1978: A dream come true
On 26 December 1978, a field of 170 adventurers starts its 10,000-kilometer quest through Algeria, Niger, Mali, the Upper Volta, and Senegal. A total of 74 vehicles make it to the finish on Place de l’Indépendance in Dakar, with Cyril Neveu at the helm.

1983: Ickx on all fronts
Celebrities and the best drivers and riders in the world heed the call of the Dakar. The combination is a successful one, with the six-time winner of the 24 Hours of Le Mans Jacky Ickx and comedian Claude Brasseur taking the spoils in the fourth edition.

1986: Tragedy strikes
Thierry Sabine and Daniel Balavoine die in a helicopter crash alongside pilot François-Xavier Bagnoud, journalist Nathalie Odent and radio technician Jean-Paul Lefur. Gilbert Sabine, the father of the creator of the race, takes over as director.

1992: Africa from north to south
The Dakar takes a break from the capital of Senegal to pit the competitors against the challenge of a lifetime. The drivers and riders have to tackle a route of almost 12,500 kilometers through 11 countries to cross Africa from one side to the other and reach Cape Town in South Africa. Stéphane Peterhansel (motorbikes) and Hubert Auriol (cars) stand atop the podium at the end of the Odyssey.

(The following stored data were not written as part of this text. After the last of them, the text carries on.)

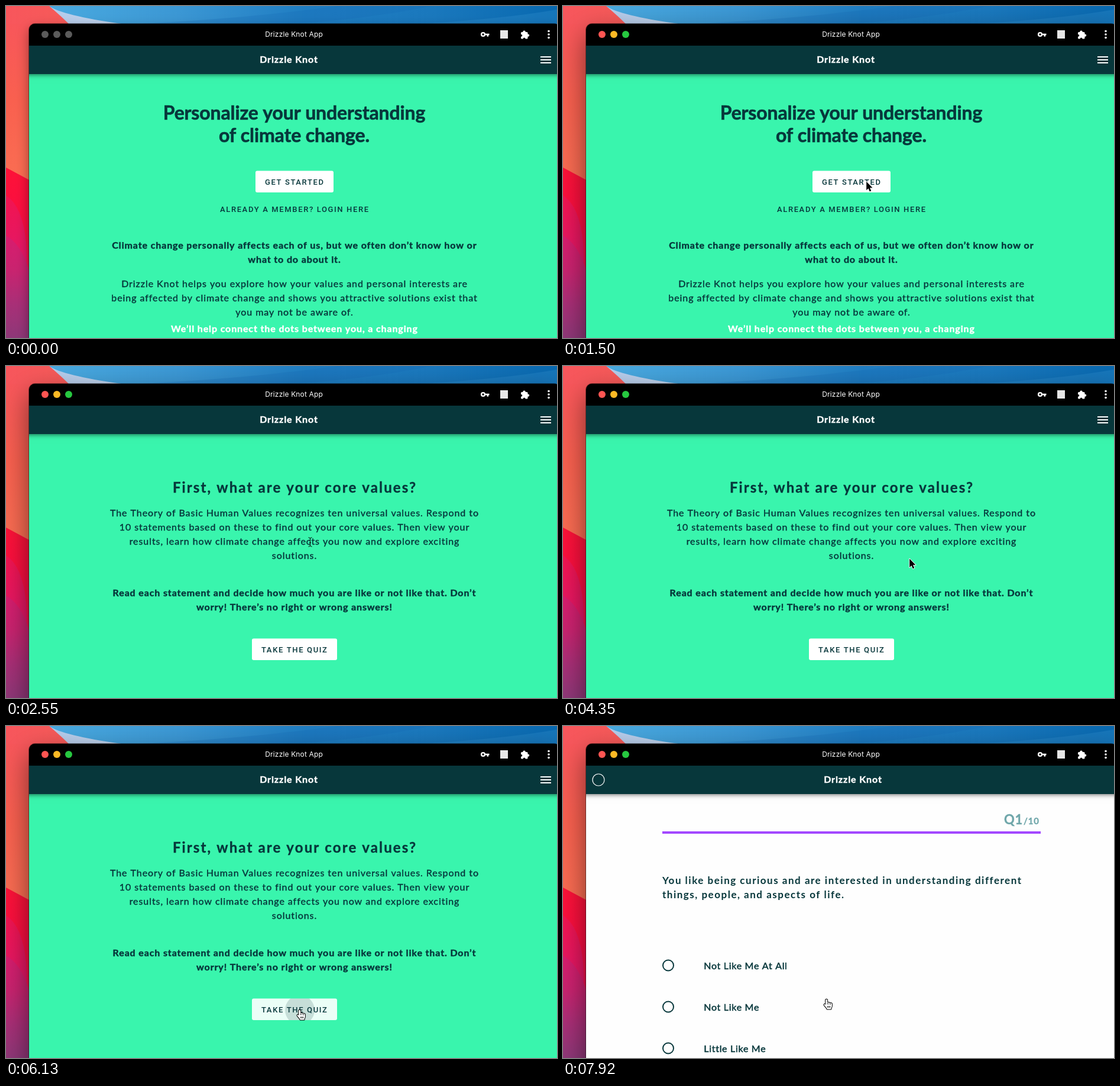
An HTML page with a canvas that plays this animation: 932 px wide and 561 px high, repeating every 8000 ms.

```html
<!DOCTYPE html>
<html lang="en">
<head>
<meta charset="utf-8">
<title>Drizzle Knot App</title>
<style>
  html, body { margin: 0; width: 100%; height: 100%; overflow: hidden; }
  canvas { display: block; }
</style>
</head>
<body>
<canvas id="stage" width="932" height="561"></canvas>
<script>
const ctx = document.getElementById('stage').getContext('2d');
const LOOP = 8000;
const GREEN = '#39f5ad', TEAL = '#07373b', NAME = 'Drizzle Knot';
const WIN = { x: 39, y: 30, w: 898, h: 600 };
const MID = 487.5;

// Text styles: stroke thickens a cut slightly
const STYLES = {
  title:   { font: '400 12px Inter, sans-serif', gap: 0.15 },
  bold:    { font: '700 16px Lato, sans-serif', gap: 0.87, stroke: 0.45 },
  body:    { font: '400 16px Lato, sans-serif', gap: 0.94, stroke: 0.4 },
  hero:    { font: '700 32px Lato, sans-serif', gap: -0.13, stroke: 0.6 },
  heading: { font: '700 24px Lato, sans-serif', gap: 2.12, stroke: 0.4 },
  button:  { font: '500 13px Roboto, sans-serif', gap: 1.63 },
  ask:     { font: '700 17px Lato, sans-serif', gap: 1.51 },
  option:  { font: '400 16px Lato, sans-serif', gap: 0.7, stroke: 0.5 },
  count:   { font: '700 22px Lato, sans-serif', gap: 0.6, stroke: 0.4 },
  total:   { font: '700 15px Lato, sans-serif', gap: 0.8, stroke: 0.3 }
};

// When each cursor pose begins: time, kind, left, top
const CURSOR = [
  [450, 'arrow', 610, 510], [600, 'arrow', 553, 389], [750, 'arrow', 516, 328],
  [900, 'arrow', 512, 314], [1050, 'arrow', 512, 296], [2250, 'hand', 509, 297],
  [2550, 'beam', 510, 289], [4350, 'arrow', 585, 325], [4500, 'arrow', 604, 363],
  [4650, 'beam', 576, 409], [4800, 'arrow', 529, 451], [4950, 'arrow', 507, 466],
  [5090, 'arrow', 494, 478], [5240, 'hand', 491, 479], [6580, 'hand', 491, 478],
  [7630, 'hand', 481, 470], [7780, 'hand', 461, 461], [7920, 'hand', 440, 461]
];

const ARROW = new Path2D('M1.2 .8V15.2L4.5 12.2L6.8 17.4L9.3 16.3L7 11.3H11.5Z');
const HAND = new Path2D('M4.2 10V2.3a1.5 1.5 0 0 1 3 0V7a1.4 1.4 0 0 1 2.7 .2' +
  'a1.4 1.4 0 0 1 2.6 .6a1.3 1.3 0 0 1 2.4 .8V12c0 2-1.5 3-1.5 5.4H6.6' +
  'C6 15 2.6 12.6 1.6 10.6c-.8-1.6 1-2.2 1.8-1.2z');
const HAND_LINES = new Path2D('M7.6 12V15M9.6 12V15M11.6 12V15M7.2 7V9.5M9.9 7.5V9.5M12.5 8V9.8');
const BEAM = new Path2D('M1.5 .8Q4.5 .8 4.5 3V14Q4.5 16.2 1.5 16.2' +
  'M7.5 .8Q4.5 .8 4.5 3M4.5 14Q4.5 16.2 7.5 16.2M3 9.5H6');

function text(str, x, y, style, color = TEAL, align = 'center') {
  const s = STYLES[style];
  ctx.font = s.font;
  ctx.letterSpacing = s.gap + 'px';
  ctx.textAlign = align;
  ctx.fillStyle = color;
  if (align === 'center') x += s.gap / 2;
  ctx.fillText(str, x, y);
  if (s.stroke) {
    ctx.strokeStyle = color;
    ctx.lineWidth = s.stroke;
    ctx.strokeText(str, x, y);
  }
}

function lines(list, x, y, step, style, color, align) {
  list.forEach((str, i) => text(str, x, y + i * step, style, color, align));
}

function rect(x, y, w, h, color) {
  ctx.fillStyle = color;
  ctx.fillRect(x, y, w, h);
}

function roundRect(x, y, w, h, r, color) {
  ctx.beginPath();
  ctx.roundRect(x, y, w, h, r);
  ctx.fillStyle = color;
  ctx.fill();
}

function disc(x, y, r, color) {
  ctx.beginPath();
  ctx.arc(x, y, r, 0, Math.PI * 2);
  ctx.fillStyle = color;
  ctx.fill();
}

function ring(x, y, r, width, color) {
  ctx.beginPath();
  ctx.arc(x, y, r, 0, Math.PI * 2);
  ctx.lineWidth = width;
  ctx.strokeStyle = color;
  ctx.stroke();
}

function shadow(alpha, blur, drop) {
  ctx.shadowColor = `rgba(0,0,0,${alpha})`;
  ctx.shadowBlur = blur;
  ctx.shadowOffsetY = drop;
}

function blend(x0, y0, x1, y1, ...colors) {
  const g = ctx.createLinearGradient(x0, y0, x1, y1);
  colors.forEach((c, i) => g.addColorStop(i / (colors.length - 1), c));
  return g;
}

function shape(path, color) {
  ctx.fillStyle = color;
  ctx.fill(new Path2D(path));
}

function wallpaper() {
  rect(0, 0, 932, 60, blend(80, 0, 932, 0, '#49a9df', '#3b97d4', '#1f7dc2', '#1a78bd', '#0869b0'));
  shape('M230 30Q420 20 560 0H720Q600 24 480 30Z', 'rgba(20,105,180,.25)');
  shape('M700 30Q840 22 932 6V30Z', 'rgba(60,150,210,.25)');
  shape('M73 0Q95 16 195 30V40H100Z', blend(75, 0, 195, 0, '#b3caea', '#c3d4ec'));
  shape('M0 0H73Q92 16 107 31V60H0Z', blend(0, 0, 107, 0, '#f8565c', '#f65a58'));
  rect(0, 30, 60, 270, blend(0, 30, 0, 290, '#f8565a', '#f9604f', '#fa6d52'));
  shape('M0 273L60 305V561H0Z', blend(0, 275, 0, 561, '#fd1238', '#fa0d42', '#ea1254', '#cc1b66'));
  shape('M0 320Q28 338 34 400Q38 450 28 561H0Z', blend(0, 320, 0, 561, '#f21450', '#e0186a', '#c02472'));
  shape('M0 388Q26 402 40 450V561H0Z', blend(0, 388, 0, 561, '#d81c6e', '#c9236f', '#a92f77', '#8e3878'));
}

function windowFrame(active) {
  ctx.save();
  if (active) shadow(0.5, 46, 18);
  else shadow(0.4, 20, 8);
  roundRect(WIN.x, WIN.y, WIN.w, WIN.h, 10, '#000');
  ctx.restore();
  ctx.beginPath();
  ctx.roundRect(WIN.x - 0.5, WIN.y - 0.5, WIN.w + 1, WIN.h + 1, 10.5);
  ctx.lineWidth = 1;
  ctx.strokeStyle = 'rgba(0,0,0,.4)';
  ctx.stroke();
}

function puzzle(x, y) {
  roundRect(x, y + 3, 11.5, 11.5, 1.5, '#fff');
  disc(x + 5.5, y + 2.6, 2.2, '#fff');
  disc(x + 12, y + 8.6, 2.2, '#fff');
  disc(x + 0.4, y + 8.8, 1.9, '#000');
  disc(x + 5.6, y + 14.3, 1.9, '#000');
}

function titleBar(active) {
  rect(39, 30, 900, 37, '#000');
  const lights = active ? ['#ff5552', '#fdb925', '#27c840'] : ['#5b5b5b', '#5b5b5b', '#5b5b5b'];
  lights.forEach((c, i) => disc(66 + i * 20, 48, 6, c));
  text(NAME + ' App', 487, 52, 'title', '#fff');
  ring(807, 48, 2.9, 2.4, '#fff');
  rect(810, 46.7, 7.5, 2.6, '#fff');
  rect(813.5, 48, 2.6, 3.6, '#fff');
  rect(836, 41, 13, 14, '#e6e6e6');
  puzzle(871, 41);
  [42.5, 48, 53.5].forEach(y => disc(918, y, 1.8, '#fff'));
}

function appBar(quiz) {
  ctx.save();
  for (const layer of [[0.2, 4, 2], [0.14, 5, 4], [0.12, 10, 1]]) {
    shadow(...layer);
    rect(30, 67, 920, 48, TEAL);
  }
  ctx.restore();
  text(NAME, quiz ? 490 : 478, 96, 'bold', '#fff');
  if (quiz) ring(60, 91, 10, 1.2, '#fff');
  else [85, 90, 95].forEach(y => rect(904, y, 18, 2, '#fff'));
}

function button(label, x, y, w, baseline, fill, ripple) {
  ctx.save();
  roundRect(x, y, w, 36.5, 3, fill);
  ctx.clip();
  if (ripple) disc(...ripple, 'rgba(7,55,59,.16)');
  ctx.restore();
  text(label, MID, baseline, 'button');
}

function welcome(t) {
  rect(39, 115, 900, 446, GREEN);
  lines(['Personalize your understanding', 'of climate change.'], MID, 192, 38, 'hero');
  button('GET STARTED', 422, 278.5, 132, 302, '#fff', t >= 2400 && [515, 297, 10]);
  text('ALREADY A MEMBER? LOGIN HERE', MID, 347.5, 'button');
  lines(['Climate change personally affects each of us, but we often don’t know how or',
    'what to do about it.'], MID, 410, 24, 'bold');
  lines([NAME + ' helps you explore how your values and personal interests are',
    'being affected by climate change and shows you attractive solutions exist that',
    'you may not be aware of.'], MID, 475, 24, 'body');
  text('We’ll help connect the dots between you, a changing', MID, 551, 'bold', '#fff');
}

function intro(t) {
  rect(39, 115, 900, 446, GREEN);
  text('First, what are your core values?', MID, 214, 'heading');
  lines(['The Theory of Basic Human Values recognizes ten universal values. Respond to',
    '10 statements based on these to find out your core values. Then view your',
    'results, learn how climate change affects you now and explore exciting',
    'solutions.'], MID, 254, 24, 'body');
  lines(['Read each statement and decide how much you are like or not like that. Don’t',
    'worry! There’s no right or wrong answers!'], MID, 389, 24, 'bold');
  button('TAKE THE QUIZ', 416, 460.5, 144, 484, t >= 5090 ? '#ebfef7' : '#fff',
    t >= 6130 && [497, 480, 25]);
}

function quiz() {
  rect(39, 115, 900, 446, '#fefefe');
  text('Q1', 746, 166, 'count', '#6fa6aa', 'left');
  text('/10', 779, 166, 'total', '#6fa6aa', 'left');
  rect(168, 178, 640, 4, '#a347ff');
  lines(['You like being curious and are interested in understanding different',
    'things, people, and aspects of life.'], 168, 267, 24, 'ask', TEAL, 'left');
  ['Not Like Me At All', 'Not Like Me', 'Little Like Me'].forEach((label, i) => {
    ring(178, 404.5 + i * 70, 9, 2, TEAL);
    text(label, 238.3, 411 + i * 70, 'option', TEAL, 'left');
  });
}

function outline(path, fill, edge, width) {
  ctx.lineWidth = width;
  ctx.strokeStyle = edge;
  ctx.fillStyle = fill;
  ctx.stroke(path);
  ctx.fill(path);
}

function cursor(t) {
  const pose = CURSOR.filter(p => p[0] <= t).pop();
  if (!pose) return;
  const [, kind, x, y] = pose;
  ctx.save();
  ctx.translate(x, y);
  ctx.lineJoin = 'round';
  if (kind === 'arrow') {
    outline(ARROW, '#000', '#fff', 1.8);
  } else if (kind === 'hand') {
    outline(HAND, '#fff', '#000', 2);
    ctx.lineWidth = 0.9;
    ctx.stroke(HAND_LINES);
  } else {
    ctx.lineWidth = 1;
    ctx.strokeStyle = '#000';
    ctx.stroke(BEAM);
  }
  ctx.restore();
}

function draw(t) {
  const active = t >= 1500, onQuiz = t >= 6280;
  wallpaper();
  windowFrame(active);
  ctx.save();
  ctx.beginPath();
  ctx.roundRect(WIN.x, WIN.y, WIN.w, WIN.h, 10);
  ctx.clip();
  if (onQuiz) quiz();
  else if (t >= 2550) intro(t);
  else welcome(t);
  appBar(onQuiz);
  titleBar(active);
  ctx.restore();
  cursor(t);
}

const start = performance.now();
function tick() {
  draw((performance.now() - start) % LOOP);
  requestAnimationFrame(tick);
}
tick();
</script>
</body>
</html>
```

1998: Peterhansel rolls a six
The biker with a blue bandana emerges victorious from a clash of titans with Orioli and Arcarons to become the undisputed master of the category in the 1990s. His sixth win catapults him past Cyril Neveu as the event record holder. “Peter” has since added seven car victories to his tally!

2000: At the foot of the pyramids
The Dakar marks the turn of the century next to one of the seven wonders of the world: the Great Pyramid of Giza. Reigning champions Richard Sainct (motorbikes) and Jean-Louis Schlesser (cars) both manage to defend their titles against this prestigious backdrop.

2001: Miss Dakar
No one suspects that this will be the last Paris–Dakar. In contrast, everyone sees Jutta Kleinschmidt, who had made her Dakar debut in 1988 on a motorbike, become the first woman to win the rally, this time racing at the wheel of a Mitsubishi 4×4. She remains the only female winner of the event to date.

2009: Rising from the ashes in Buenos Aires
The Dakar picks itself up and crosses the Atlantic to rise from the ashes. A new era dawns with 4 million spectators turning out in force to cheer on the drivers and riders in the majestic landscapes of Argentina and Chile.

2012: Pacific Challenge
After three years with a route starting and ending in Buenos Aires, the organizers break the mold with a finish on the Pacific coast of Lima, Peru.

2014: Dizzying heights
Bolivia becomes the 28th country to host the Dakar. The Altiplano and Salar de Uyuni introduce a new test for the competitors: extreme altitude, which takes a toll on both their bodies and their machines.

2020: Chapter 3
In the wake of its first foray into Paraguay in 2017, the Dakar adds the 30th country to its list. In Saudi Arabia, the largest country on the Arabian Peninsula, the competitors will face challenges such as the “Empty Quarter,” a pristine expanse that has never been explored fully before.